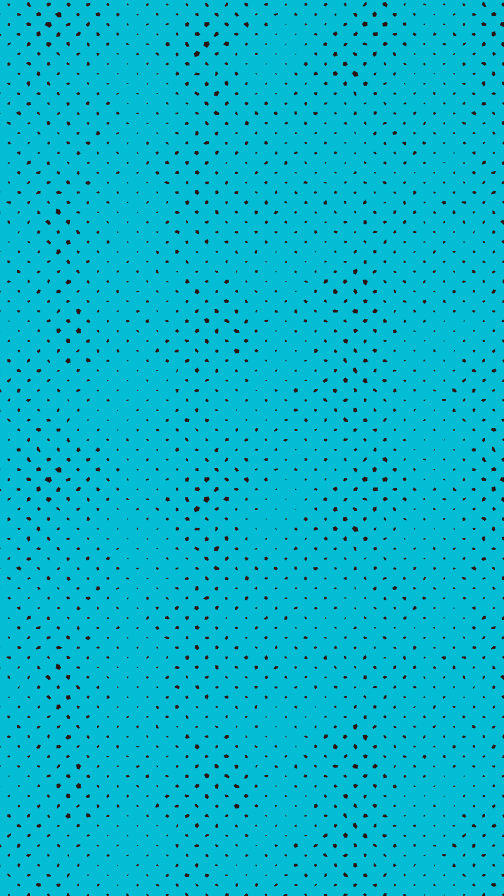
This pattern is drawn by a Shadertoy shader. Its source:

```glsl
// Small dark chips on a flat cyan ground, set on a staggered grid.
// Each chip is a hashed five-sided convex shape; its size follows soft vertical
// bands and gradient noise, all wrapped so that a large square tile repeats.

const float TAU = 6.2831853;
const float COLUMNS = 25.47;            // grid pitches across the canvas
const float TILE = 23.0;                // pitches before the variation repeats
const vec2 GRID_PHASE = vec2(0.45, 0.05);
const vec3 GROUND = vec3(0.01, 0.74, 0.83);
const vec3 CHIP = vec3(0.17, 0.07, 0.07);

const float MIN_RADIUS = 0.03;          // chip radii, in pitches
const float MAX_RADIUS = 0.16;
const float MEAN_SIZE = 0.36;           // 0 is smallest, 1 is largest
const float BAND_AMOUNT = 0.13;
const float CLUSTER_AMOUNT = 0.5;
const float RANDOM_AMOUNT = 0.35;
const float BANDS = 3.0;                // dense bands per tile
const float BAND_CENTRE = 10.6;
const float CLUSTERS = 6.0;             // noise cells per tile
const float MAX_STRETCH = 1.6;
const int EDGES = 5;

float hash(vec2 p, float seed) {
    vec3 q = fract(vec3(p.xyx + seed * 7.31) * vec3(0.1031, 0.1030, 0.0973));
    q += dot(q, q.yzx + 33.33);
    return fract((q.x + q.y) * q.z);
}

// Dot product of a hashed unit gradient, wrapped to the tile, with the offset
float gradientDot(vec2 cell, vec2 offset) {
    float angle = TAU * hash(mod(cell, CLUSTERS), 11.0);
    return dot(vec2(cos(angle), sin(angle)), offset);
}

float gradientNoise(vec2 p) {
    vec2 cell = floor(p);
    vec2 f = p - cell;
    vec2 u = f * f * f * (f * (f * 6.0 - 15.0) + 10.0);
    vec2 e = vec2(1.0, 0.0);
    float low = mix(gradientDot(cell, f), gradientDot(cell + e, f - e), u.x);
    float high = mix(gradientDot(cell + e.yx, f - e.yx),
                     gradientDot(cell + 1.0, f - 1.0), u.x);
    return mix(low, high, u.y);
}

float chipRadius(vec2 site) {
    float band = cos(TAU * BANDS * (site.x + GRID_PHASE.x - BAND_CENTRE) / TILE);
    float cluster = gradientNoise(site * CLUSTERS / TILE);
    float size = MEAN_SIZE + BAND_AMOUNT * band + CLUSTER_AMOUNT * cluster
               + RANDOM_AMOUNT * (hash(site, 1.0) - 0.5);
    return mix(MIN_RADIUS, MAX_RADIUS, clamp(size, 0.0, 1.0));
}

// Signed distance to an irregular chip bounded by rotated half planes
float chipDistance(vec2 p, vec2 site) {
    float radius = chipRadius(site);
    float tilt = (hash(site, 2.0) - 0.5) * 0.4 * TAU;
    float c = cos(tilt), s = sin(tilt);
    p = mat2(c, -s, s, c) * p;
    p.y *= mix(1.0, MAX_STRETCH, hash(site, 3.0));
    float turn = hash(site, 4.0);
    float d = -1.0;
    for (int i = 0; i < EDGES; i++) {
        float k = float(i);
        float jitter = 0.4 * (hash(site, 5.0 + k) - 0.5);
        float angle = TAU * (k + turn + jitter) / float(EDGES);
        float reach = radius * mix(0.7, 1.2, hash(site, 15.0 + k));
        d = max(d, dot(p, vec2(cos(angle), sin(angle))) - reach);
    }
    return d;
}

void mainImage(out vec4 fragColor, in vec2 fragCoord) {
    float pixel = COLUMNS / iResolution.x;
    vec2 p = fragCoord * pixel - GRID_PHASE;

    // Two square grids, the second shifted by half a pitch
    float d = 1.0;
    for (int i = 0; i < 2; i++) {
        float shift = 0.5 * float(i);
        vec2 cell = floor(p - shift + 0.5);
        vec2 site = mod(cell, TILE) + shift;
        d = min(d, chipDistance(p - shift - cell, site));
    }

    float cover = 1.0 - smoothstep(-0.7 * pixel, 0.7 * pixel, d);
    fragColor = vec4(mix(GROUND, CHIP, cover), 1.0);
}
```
============
§ **The task**:
Copy each line of the listing that contains "gradientDot".

§ **Response below**:
float gradientDot(vec2 cell, vec2 offset) {
    float low = mix(gradientDot(cell, f), gradientDot(cell + e, f - e), u.x);
    float high = mix(gradientDot(cell + e.yx, f - e.yx),
                     gradientDot(cell + 1.0, f - 1.0), u.x);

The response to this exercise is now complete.